### [Work instructions]
What is wanted is every record, duplicated word for word.

### [Source information]
********************
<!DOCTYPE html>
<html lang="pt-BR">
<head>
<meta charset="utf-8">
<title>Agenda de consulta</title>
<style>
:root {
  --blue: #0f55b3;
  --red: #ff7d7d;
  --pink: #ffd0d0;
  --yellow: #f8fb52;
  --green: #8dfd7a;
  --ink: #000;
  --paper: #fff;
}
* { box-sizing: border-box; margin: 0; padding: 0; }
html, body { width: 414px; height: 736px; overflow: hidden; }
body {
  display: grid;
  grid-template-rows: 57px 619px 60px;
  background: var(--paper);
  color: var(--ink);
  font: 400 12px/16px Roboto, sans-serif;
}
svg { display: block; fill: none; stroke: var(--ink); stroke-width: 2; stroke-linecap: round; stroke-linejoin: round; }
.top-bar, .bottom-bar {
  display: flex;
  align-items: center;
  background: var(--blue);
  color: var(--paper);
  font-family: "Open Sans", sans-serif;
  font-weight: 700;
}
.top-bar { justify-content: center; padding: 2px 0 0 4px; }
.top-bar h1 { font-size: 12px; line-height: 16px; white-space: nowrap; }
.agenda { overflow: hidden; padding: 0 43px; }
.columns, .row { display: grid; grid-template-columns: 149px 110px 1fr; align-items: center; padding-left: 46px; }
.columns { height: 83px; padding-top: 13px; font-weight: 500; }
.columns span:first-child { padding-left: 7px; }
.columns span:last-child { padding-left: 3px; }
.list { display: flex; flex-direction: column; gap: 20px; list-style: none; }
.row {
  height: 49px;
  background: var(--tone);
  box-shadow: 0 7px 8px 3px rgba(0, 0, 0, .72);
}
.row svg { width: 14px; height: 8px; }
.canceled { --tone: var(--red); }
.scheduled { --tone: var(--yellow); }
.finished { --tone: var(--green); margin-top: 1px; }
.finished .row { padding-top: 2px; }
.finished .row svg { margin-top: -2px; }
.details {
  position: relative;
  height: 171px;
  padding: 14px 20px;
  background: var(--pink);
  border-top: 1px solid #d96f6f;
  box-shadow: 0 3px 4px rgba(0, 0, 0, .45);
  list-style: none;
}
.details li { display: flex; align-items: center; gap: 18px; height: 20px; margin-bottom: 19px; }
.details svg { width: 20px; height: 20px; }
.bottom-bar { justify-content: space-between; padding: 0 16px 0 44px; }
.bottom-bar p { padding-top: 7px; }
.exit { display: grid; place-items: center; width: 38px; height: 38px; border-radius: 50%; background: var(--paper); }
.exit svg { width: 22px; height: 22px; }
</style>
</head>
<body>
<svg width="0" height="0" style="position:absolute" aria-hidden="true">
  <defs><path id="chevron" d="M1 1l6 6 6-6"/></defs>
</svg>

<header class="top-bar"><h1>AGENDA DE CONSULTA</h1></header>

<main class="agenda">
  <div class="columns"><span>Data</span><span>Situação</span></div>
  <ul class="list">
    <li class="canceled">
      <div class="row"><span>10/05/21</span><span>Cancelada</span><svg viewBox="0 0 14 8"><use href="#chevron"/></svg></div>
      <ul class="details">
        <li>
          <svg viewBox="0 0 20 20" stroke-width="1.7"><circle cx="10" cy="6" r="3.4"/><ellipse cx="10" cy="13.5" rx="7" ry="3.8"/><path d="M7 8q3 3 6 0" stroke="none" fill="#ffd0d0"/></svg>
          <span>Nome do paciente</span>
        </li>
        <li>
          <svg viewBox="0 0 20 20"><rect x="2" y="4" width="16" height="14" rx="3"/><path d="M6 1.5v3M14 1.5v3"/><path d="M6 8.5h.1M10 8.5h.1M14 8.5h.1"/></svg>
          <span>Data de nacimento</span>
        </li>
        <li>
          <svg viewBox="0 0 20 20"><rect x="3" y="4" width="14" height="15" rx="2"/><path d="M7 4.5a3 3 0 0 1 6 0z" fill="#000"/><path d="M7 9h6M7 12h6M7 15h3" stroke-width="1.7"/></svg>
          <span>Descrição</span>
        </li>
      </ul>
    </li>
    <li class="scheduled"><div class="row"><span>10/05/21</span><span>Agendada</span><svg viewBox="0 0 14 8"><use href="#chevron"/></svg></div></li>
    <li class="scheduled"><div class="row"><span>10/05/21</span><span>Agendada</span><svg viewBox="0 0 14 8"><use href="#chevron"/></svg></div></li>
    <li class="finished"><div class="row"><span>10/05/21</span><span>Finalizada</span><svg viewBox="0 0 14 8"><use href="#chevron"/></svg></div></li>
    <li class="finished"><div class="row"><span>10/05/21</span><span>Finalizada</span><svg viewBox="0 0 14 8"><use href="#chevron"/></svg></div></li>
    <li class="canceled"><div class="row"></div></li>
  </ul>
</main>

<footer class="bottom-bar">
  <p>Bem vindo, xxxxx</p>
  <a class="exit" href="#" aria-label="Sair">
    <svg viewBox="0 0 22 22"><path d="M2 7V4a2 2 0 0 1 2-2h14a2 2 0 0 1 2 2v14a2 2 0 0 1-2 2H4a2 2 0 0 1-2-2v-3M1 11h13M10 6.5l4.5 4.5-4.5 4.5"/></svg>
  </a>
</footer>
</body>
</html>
********************
### [Reply to the task]
<!DOCTYPE html>
<html lang="pt-BR">
<head>
<meta charset="utf-8">
<title>Agenda de consulta</title>
<style>
:root {
  --blue: #0f55b3;
  --red: #ff7d7d;
  --pink: #ffd0d0;
  --yellow: #f8fb52;
  --green: #8dfd7a;
  --ink: #000;
  --paper: #fff;
}
* { box-sizing: border-box; margin: 0; padding: 0; }
html, body { width: 414px; height: 736px; overflow: hidden; }
body {
  display: grid;
  grid-template-rows: 57px 619px 60px;
  background: var(--paper);
  color: var(--ink);
  font: 400 12px/16px Roboto, sans-serif;
}
svg { display: block; fill: none; stroke: var(--ink); stroke-width: 2; stroke-linecap: round; stroke-linejoin: round; }
.top-bar, .bottom-bar {
  display: flex;
  align-items: center;
  background: var(--blue);
  color: var(--paper);
  font-family: "Open Sans", sans-serif;
  font-weight: 700;
}
.top-bar { justify-content: center; padding: 2px 0 0 4px; }
.top-bar h1 { font-size: 12px; line-height: 16px; white-space: nowrap; }
.agenda { overflow: hidden; padding: 0 43px; }
.columns, .row { display: grid; grid-template-columns: 149px 110px 1fr; align-items: center; padding-left: 46px; }
.columns { height: 83px; padding-top: 13px; font-weight: 500; }
.columns span:first-child { padding-left: 7px; }
.columns span:last-child { padding-left: 3px; }
.list { display: flex; flex-direction: column; gap: 20px; list-style: none; }
.row {
  height: 49px;
  background: var(--tone);
  box-shadow: 0 7px 8px 3px rgba(0, 0, 0, .72);
}
.row svg { width: 14px; height: 8px; }
.canceled { --tone: var(--red); }
.scheduled { --tone: var(--yellow); }
.finished { --tone: var(--green); margin-top: 1px; }
.finished .row { padding-top: 2px; }
.finished .row svg { margin-top: -2px; }
.details {
  position: relative;
  height: 171px;
  padding: 14px 20px;
  background: var(--pink);
  border-top: 1px solid #d96f6f;
  box-shadow: 0 3px 4px rgba(0, 0, 0, .45);
  list-style: none;
}
.details li { display: flex; align-items: center; gap: 18px; height: 20px; margin-bottom: 19px; }
.details svg { width: 20px; height: 20px; }
.bottom-bar { justify-content: space-between; padding: 0 16px 0 44px; }
.bottom-bar p { padding-top: 7px; }
.exit { display: grid; place-items: center; width: 38px; height: 38px; border-radius: 50%; background: var(--paper); }
.exit svg { width: 22px; height: 22px; }
</style>
</head>
<body>
<svg width="0" height="0" style="position:absolute" aria-hidden="true">
  <defs><path id="chevron" d="M1 1l6 6 6-6"/></defs>
</svg>

<header class="top-bar"><h1>AGENDA DE CONSULTA</h1></header>

<main class="agenda">
  <div class="columns"><span>Data</span><span>Situação</span></div>
  <ul class="list">
    <li class="canceled">
      <div class="row"><span>10/05/21</span><span>Cancelada</span><svg viewBox="0 0 14 8"><use href="#chevron"/></svg></div>
      <ul class="details">
        <li>
          <svg viewBox="0 0 20 20" stroke-width="1.7"><circle cx="10" cy="6" r="3.4"/><ellipse cx="10" cy="13.5" rx="7" ry="3.8"/><path d="M7 8q3 3 6 0" stroke="none" fill="#ffd0d0"/></svg>
          <span>Nome do paciente</span>
        </li>
        <li>
          <svg viewBox="0 0 20 20"><rect x="2" y="4" width="16" height="14" rx="3"/><path d="M6 1.5v3M14 1.5v3"/><path d="M6 8.5h.1M10 8.5h.1M14 8.5h.1"/></svg>
          <span>Data de nacimento</span>
        </li>
        <li>
          <svg viewBox="0 0 20 20"><rect x="3" y="4" width="14" height="15" rx="2"/><path d="M7 4.5a3 3 0 0 1 6 0z" fill="#000"/><path d="M7 9h6M7 12h6M7 15h3" stroke-width="1.7"/></svg>
          <span>Descrição</span>
        </li>
      </ul>
    </li>
    <li class="scheduled"><div class="row"><span>10/05/21</span><span>Agendada</span><svg viewBox="0 0 14 8"><use href="#chevron"/></svg></div></li>
    <li class="scheduled"><div class="row"><span>10/05/21</span><span>Agendada</span><svg viewBox="0 0 14 8"><use href="#chevron"/></svg></div></li>
    <li class="finished"><div class="row"><span>10/05/21</span><span>Finalizada</span><svg viewBox="0 0 14 8"><use href="#chevron"/></svg></div></li>
    <li class="finished"><div class="row"><span>10/05/21</span><span>Finalizada</span><svg viewBox="0 0 14 8"><use href="#chevron"/></svg></div></li>
    <li class="canceled"><div class="row"></div></li>
  </ul>
</main>

<footer class="bottom-bar">
  <p>Bem vindo, xxxxx</p>
  <a class="exit" href="#" aria-label="Sair">
    <svg viewBox="0 0 22 22"><path d="M2 7V4a2 2 0 0 1 2-2h14a2 2 0 0 1 2 2v14a2 2 0 0 1-2 2H4a2 2 0 0 1-2-2v-3M1 11h13M10 6.5l4.5 4.5-4.5 4.5"/></svg>
  </a>
</footer>
</body>
</html>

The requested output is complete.